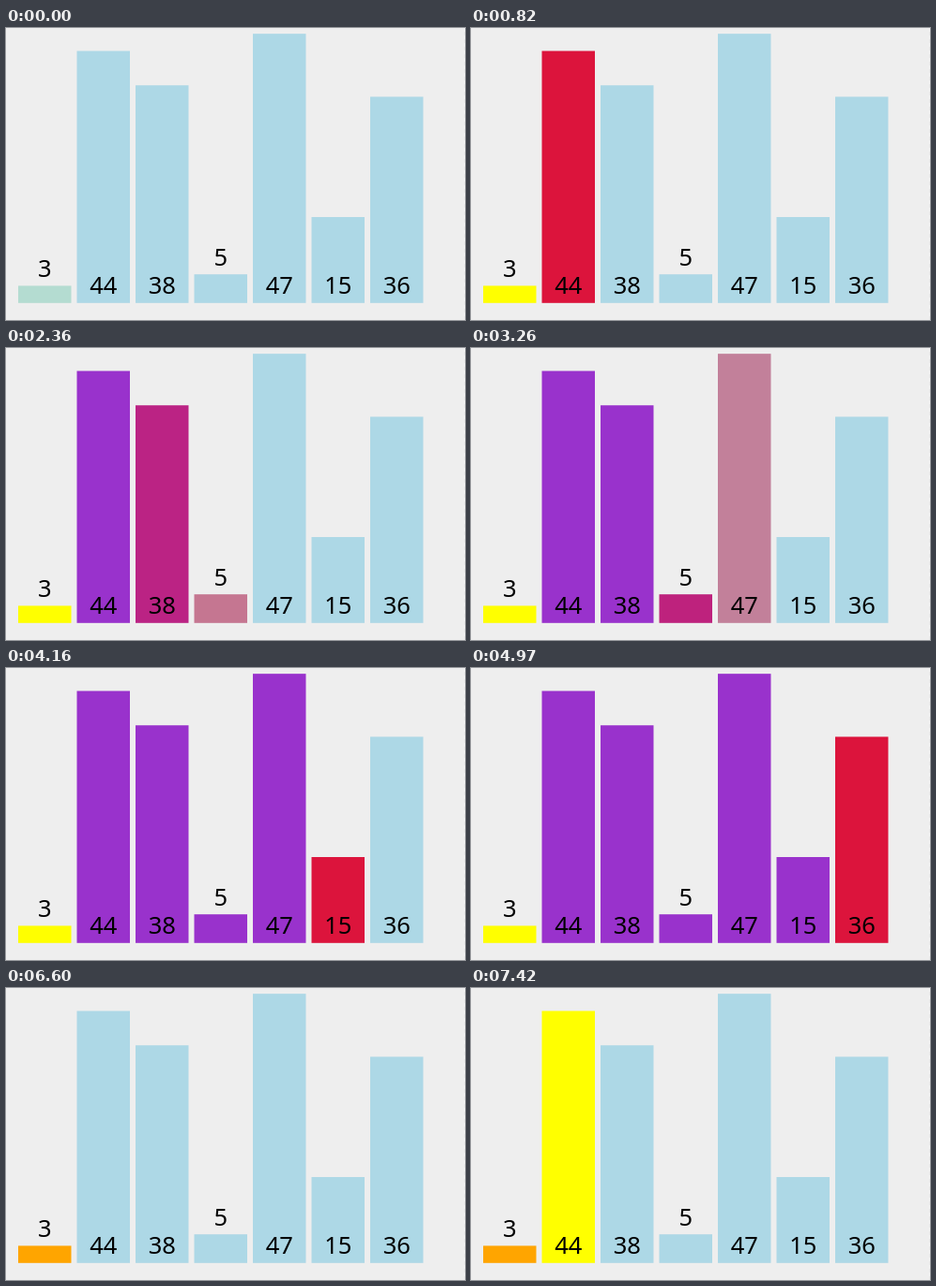
Recreate the animation shown at these times as an HTML page. Size 489 by 312 pixels, loop 8000 ms.

```html
<!DOCTYPE html>
<html lang="en">
<head>
<meta charset="utf-8">
<title>Selection sort</title>
<style>
  html, body { margin: 0; width: 100%; height: 100%; overflow: hidden; background: #eee; }
  svg { display: block; width: 489px; height: 312px; }
  text { font: 25.5px "Noto Sans", "Open Sans", sans-serif; text-anchor: middle; fill: #000; }
</style>
</head>
<body>
<svg id="stage" viewBox="0 0 489 312">
  <path d="M488.5 0V312" stroke="#f7f7f7" stroke-dasharray="4 4"/>
</svg>
<script>
const LOOP = 8000, TICK = 80;
const BASE = 293.8, UNIT = 6.12, PITCH = 62.5, WIDTH = 56.5, LEFT = 13;
const values = [3, 44, 38, 5, 47, 15, 36];

const blue = [173, 216, 230], yellow = [255, 255, 0], red = [220, 20, 60],
      purple = [153, 50, 204], orange = [255, 165, 0];

// start time, blend reached at each tick, new colour per bar
const steps = [
  [0, [.09, .7, 1], { 0: yellow }],
  [740, [.5, 1], { 1: red }],
  [1710, [.82, 1], { 1: purple, 2: red }],
  [2360, [.5, 1], { 2: purple, 3: red }],
  [3260, [.45, 1], { 3: purple, 4: red }],
  [4000, [.2, .8, 1], { 4: purple, 5: red }],
  [4890, [.6, 1], { 5: purple, 6: red }],
  [5620, [.5, 1], { 6: purple }],
  [6440, [.22, .83, 1], { 0: orange, 1: blue, 2: blue, 3: blue, 4: blue, 5: blue, 6: blue }],
  [7260, [.2, .8, 1], { 1: yellow }]
];

const stage = document.getElementById("stage");

function add(tag, attrs) {
  const el = document.createElementNS("http://www.w3.org/2000/svg", tag);
  for (const key in attrs) el.setAttribute(key, attrs[key]);
  return stage.appendChild(el);
}

const bars = values.map((value, i) => {
  const x = LEFT + i * PITCH, height = value * UNIT, top = BASE - height;
  const bar = add("rect", { x, y: top, width: WIDTH, height });
  // short bars carry their label above
  const floor = value < 10 ? top : BASE;
  add("text", { x: x + WIDTH / 2, y: floor - 9.7 }).textContent = value;
  return bar;
});

const mix = (a, b, k) => a.map((v, i) => v + (b[i] - v) * k);

function colorsAt(time) {
  const colors = values.map(() => blue);
  for (const [start, blends, changes] of steps) {
    if (time < start) break;
    const tick = Math.min(Math.floor((time - start) / TICK), blends.length - 1);
    for (const i in changes) colors[i] = mix(colors[i], changes[i], blends[tick]);
  }
  return colors;
}

function draw(time) {
  colorsAt(time).forEach((c, i) => bars[i].setAttribute("fill", `rgb(${c.map(Math.round)})`));
}

const origin = performance.now();
function frame() {
  draw((performance.now() - origin) % LOOP);
  requestAnimationFrame(frame);
}
frame();
</script>
</body>
</html>
```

* * * * *

Whenever a line of the data includes the word "stage", show that line in full.

• RESULT
<svg id="stage" viewBox="0 0 489 312">
const stage = document.getElementById("stage");
  return stage.appendChild(el);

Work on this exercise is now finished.